• _Task statement_
The records that follow should be retyped word for word.

• _Material to process_
=======

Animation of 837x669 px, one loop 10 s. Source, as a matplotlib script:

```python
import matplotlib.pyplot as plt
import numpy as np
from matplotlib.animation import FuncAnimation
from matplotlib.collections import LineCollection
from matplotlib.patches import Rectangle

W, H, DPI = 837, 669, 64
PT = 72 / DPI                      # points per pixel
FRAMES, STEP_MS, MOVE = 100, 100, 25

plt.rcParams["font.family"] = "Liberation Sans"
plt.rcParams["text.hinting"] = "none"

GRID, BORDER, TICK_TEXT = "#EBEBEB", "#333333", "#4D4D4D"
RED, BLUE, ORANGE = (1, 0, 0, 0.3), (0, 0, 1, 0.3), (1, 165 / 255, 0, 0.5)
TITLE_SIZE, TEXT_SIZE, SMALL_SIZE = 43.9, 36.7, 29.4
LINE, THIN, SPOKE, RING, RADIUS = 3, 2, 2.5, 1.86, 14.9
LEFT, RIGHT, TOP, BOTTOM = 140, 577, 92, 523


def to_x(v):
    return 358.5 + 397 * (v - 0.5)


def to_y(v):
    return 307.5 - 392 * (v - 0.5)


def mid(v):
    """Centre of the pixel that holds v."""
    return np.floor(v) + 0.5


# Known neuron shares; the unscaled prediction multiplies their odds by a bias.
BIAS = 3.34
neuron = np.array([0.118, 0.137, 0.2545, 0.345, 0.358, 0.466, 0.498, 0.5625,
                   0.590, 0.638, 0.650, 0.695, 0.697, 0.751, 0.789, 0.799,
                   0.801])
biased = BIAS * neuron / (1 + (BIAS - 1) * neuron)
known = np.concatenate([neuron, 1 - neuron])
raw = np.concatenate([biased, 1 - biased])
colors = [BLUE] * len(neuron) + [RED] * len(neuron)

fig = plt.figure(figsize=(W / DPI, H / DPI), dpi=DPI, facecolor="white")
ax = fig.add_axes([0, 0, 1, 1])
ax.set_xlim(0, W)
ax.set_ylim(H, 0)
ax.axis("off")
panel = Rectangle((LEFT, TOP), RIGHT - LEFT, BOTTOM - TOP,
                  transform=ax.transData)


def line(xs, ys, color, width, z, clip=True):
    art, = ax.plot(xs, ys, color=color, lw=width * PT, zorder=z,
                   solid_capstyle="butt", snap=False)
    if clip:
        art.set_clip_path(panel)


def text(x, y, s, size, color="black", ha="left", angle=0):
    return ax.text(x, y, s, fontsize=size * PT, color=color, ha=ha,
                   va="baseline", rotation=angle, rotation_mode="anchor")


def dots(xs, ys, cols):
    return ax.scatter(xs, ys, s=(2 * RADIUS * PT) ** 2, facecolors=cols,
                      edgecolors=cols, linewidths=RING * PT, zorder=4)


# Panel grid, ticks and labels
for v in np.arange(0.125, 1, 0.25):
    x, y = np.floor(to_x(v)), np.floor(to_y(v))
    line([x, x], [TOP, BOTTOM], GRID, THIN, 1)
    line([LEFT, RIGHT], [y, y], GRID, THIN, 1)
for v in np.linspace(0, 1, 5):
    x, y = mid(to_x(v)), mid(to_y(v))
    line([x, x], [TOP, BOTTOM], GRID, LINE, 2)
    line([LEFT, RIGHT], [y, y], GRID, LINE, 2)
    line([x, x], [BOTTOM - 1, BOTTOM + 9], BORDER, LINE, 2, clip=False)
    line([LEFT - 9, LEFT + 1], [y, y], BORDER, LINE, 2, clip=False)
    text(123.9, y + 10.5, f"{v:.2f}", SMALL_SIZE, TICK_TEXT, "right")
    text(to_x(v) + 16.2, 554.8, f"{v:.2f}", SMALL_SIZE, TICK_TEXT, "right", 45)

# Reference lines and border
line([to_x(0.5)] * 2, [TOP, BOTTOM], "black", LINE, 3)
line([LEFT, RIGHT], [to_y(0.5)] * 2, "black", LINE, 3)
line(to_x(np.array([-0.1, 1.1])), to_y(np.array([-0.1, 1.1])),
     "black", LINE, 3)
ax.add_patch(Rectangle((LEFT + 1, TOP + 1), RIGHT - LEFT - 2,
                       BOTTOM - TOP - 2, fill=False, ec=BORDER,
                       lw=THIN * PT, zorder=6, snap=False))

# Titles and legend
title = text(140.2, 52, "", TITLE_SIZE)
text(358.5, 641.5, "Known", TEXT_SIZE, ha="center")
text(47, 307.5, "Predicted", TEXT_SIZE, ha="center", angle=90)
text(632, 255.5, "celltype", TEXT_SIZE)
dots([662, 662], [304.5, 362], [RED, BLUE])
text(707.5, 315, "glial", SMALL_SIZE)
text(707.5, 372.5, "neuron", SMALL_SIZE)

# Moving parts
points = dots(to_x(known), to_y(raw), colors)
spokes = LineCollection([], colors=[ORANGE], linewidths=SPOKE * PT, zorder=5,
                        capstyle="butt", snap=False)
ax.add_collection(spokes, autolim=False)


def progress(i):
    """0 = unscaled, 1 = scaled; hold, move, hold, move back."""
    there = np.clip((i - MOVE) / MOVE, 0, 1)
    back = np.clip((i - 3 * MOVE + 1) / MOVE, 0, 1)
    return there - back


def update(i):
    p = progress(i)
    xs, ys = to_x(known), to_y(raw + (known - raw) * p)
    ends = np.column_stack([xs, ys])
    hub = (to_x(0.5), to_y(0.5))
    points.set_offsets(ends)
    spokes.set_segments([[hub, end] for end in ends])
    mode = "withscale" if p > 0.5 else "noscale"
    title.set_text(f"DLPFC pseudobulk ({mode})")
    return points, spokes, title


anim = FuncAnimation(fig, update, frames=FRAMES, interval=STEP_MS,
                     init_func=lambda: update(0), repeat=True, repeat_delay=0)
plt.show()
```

=======

• _Response to this exercise_
Animation of 837x669 px, one loop 10 s. Source, as a matplotlib script:

```python
import matplotlib.pyplot as plt
import numpy as np
from matplotlib.animation import FuncAnimation
from matplotlib.collections import LineCollection
from matplotlib.patches import Rectangle

W, H, DPI = 837, 669, 64
PT = 72 / DPI                      # points per pixel
FRAMES, STEP_MS, MOVE = 100, 100, 25

plt.rcParams["font.family"] = "Liberation Sans"
plt.rcParams["text.hinting"] = "none"

GRID, BORDER, TICK_TEXT = "#EBEBEB", "#333333", "#4D4D4D"
RED, BLUE, ORANGE = (1, 0, 0, 0.3), (0, 0, 1, 0.3), (1, 165 / 255, 0, 0.5)
TITLE_SIZE, TEXT_SIZE, SMALL_SIZE = 43.9, 36.7, 29.4
LINE, THIN, SPOKE, RING, RADIUS = 3, 2, 2.5, 1.86, 14.9
LEFT, RIGHT, TOP, BOTTOM = 140, 577, 92, 523


def to_x(v):
    return 358.5 + 397 * (v - 0.5)


def to_y(v):
    return 307.5 - 392 * (v - 0.5)


def mid(v):
    """Centre of the pixel that holds v."""
    return np.floor(v) + 0.5


# Known neuron shares; the unscaled prediction multiplies their odds by a bias.
BIAS = 3.34
neuron = np.array([0.118, 0.137, 0.2545, 0.345, 0.358, 0.466, 0.498, 0.5625,
                   0.590, 0.638, 0.650, 0.695, 0.697, 0.751, 0.789, 0.799,
                   0.801])
biased = BIAS * neuron / (1 + (BIAS - 1) * neuron)
known = np.concatenate([neuron, 1 - neuron])
raw = np.concatenate([biased, 1 - biased])
colors = [BLUE] * len(neuron) + [RED] * len(neuron)

fig = plt.figure(figsize=(W / DPI, H / DPI), dpi=DPI, facecolor="white")
ax = fig.add_axes([0, 0, 1, 1])
ax.set_xlim(0, W)
ax.set_ylim(H, 0)
ax.axis("off")
panel = Rectangle((LEFT, TOP), RIGHT - LEFT, BOTTOM - TOP,
                  transform=ax.transData)


def line(xs, ys, color, width, z, clip=True):
    art, = ax.plot(xs, ys, color=color, lw=width * PT, zorder=z,
                   solid_capstyle="butt", snap=False)
    if clip:
        art.set_clip_path(panel)


def text(x, y, s, size, color="black", ha="left", angle=0):
    return ax.text(x, y, s, fontsize=size * PT, color=color, ha=ha,
                   va="baseline", rotation=angle, rotation_mode="anchor")


def dots(xs, ys, cols):
    return ax.scatter(xs, ys, s=(2 * RADIUS * PT) ** 2, facecolors=cols,
                      edgecolors=cols, linewidths=RING * PT, zorder=4)


# Panel grid, ticks and labels
for v in np.arange(0.125, 1, 0.25):
    x, y = np.floor(to_x(v)), np.floor(to_y(v))
    line([x, x], [TOP, BOTTOM], GRID, THIN, 1)
    line([LEFT, RIGHT], [y, y], GRID, THIN, 1)
for v in np.linspace(0, 1, 5):
    x, y = mid(to_x(v)), mid(to_y(v))
    line([x, x], [TOP, BOTTOM], GRID, LINE, 2)
    line([LEFT, RIGHT], [y, y], GRID, LINE, 2)
    line([x, x], [BOTTOM - 1, BOTTOM + 9], BORDER, LINE, 2, clip=False)
    line([LEFT - 9, LEFT + 1], [y, y], BORDER, LINE, 2, clip=False)
    text(123.9, y + 10.5, f"{v:.2f}", SMALL_SIZE, TICK_TEXT, "right")
    text(to_x(v) + 16.2, 554.8, f"{v:.2f}", SMALL_SIZE, TICK_TEXT, "right", 45)

# Reference lines and border
line([to_x(0.5)] * 2, [TOP, BOTTOM], "black", LINE, 3)
line([LEFT, RIGHT], [to_y(0.5)] * 2, "black", LINE, 3)
line(to_x(np.array([-0.1, 1.1])), to_y(np.array([-0.1, 1.1])),
     "black", LINE, 3)
ax.add_patch(Rectangle((LEFT + 1, TOP + 1), RIGHT - LEFT - 2,
                       BOTTOM - TOP - 2, fill=False, ec=BORDER,
                       lw=THIN * PT, zorder=6, snap=False))

# Titles and legend
title = text(140.2, 52, "", TITLE_SIZE)
text(358.5, 641.5, "Known", TEXT_SIZE, ha="center")
text(47, 307.5, "Predicted", TEXT_SIZE, ha="center", angle=90)
text(632, 255.5, "celltype", TEXT_SIZE)
dots([662, 662], [304.5, 362], [RED, BLUE])
text(707.5, 315, "glial", SMALL_SIZE)
text(707.5, 372.5, "neuron", SMALL_SIZE)

# Moving parts
points = dots(to_x(known), to_y(raw), colors)
spokes = LineCollection([], colors=[ORANGE], linewidths=SPOKE * PT, zorder=5,
                        capstyle="butt", snap=False)
ax.add_collection(spokes, autolim=False)


def progress(i):
    """0 = unscaled, 1 = scaled; hold, move, hold, move back."""
    there = np.clip((i - MOVE) / MOVE, 0, 1)
    back = np.clip((i - 3 * MOVE + 1) / MOVE, 0, 1)
    return there - back


def update(i):
    p = progress(i)
    xs, ys = to_x(known), to_y(raw + (known - raw) * p)
    ends = np.column_stack([xs, ys])
    hub = (to_x(0.5), to_y(0.5))
    points.set_offsets(ends)
    spokes.set_segments([[hub, end] for end in ends])
    mode = "withscale" if p > 0.5 else "noscale"
    title.set_text(f"DLPFC pseudobulk ({mode})")
    return points, spokes, title


anim = FuncAnimation(fig, update, frames=FRAMES, interval=STEP_MS,
                     init_func=lambda: update(0), repeat=True, repeat_delay=0)
plt.show()
```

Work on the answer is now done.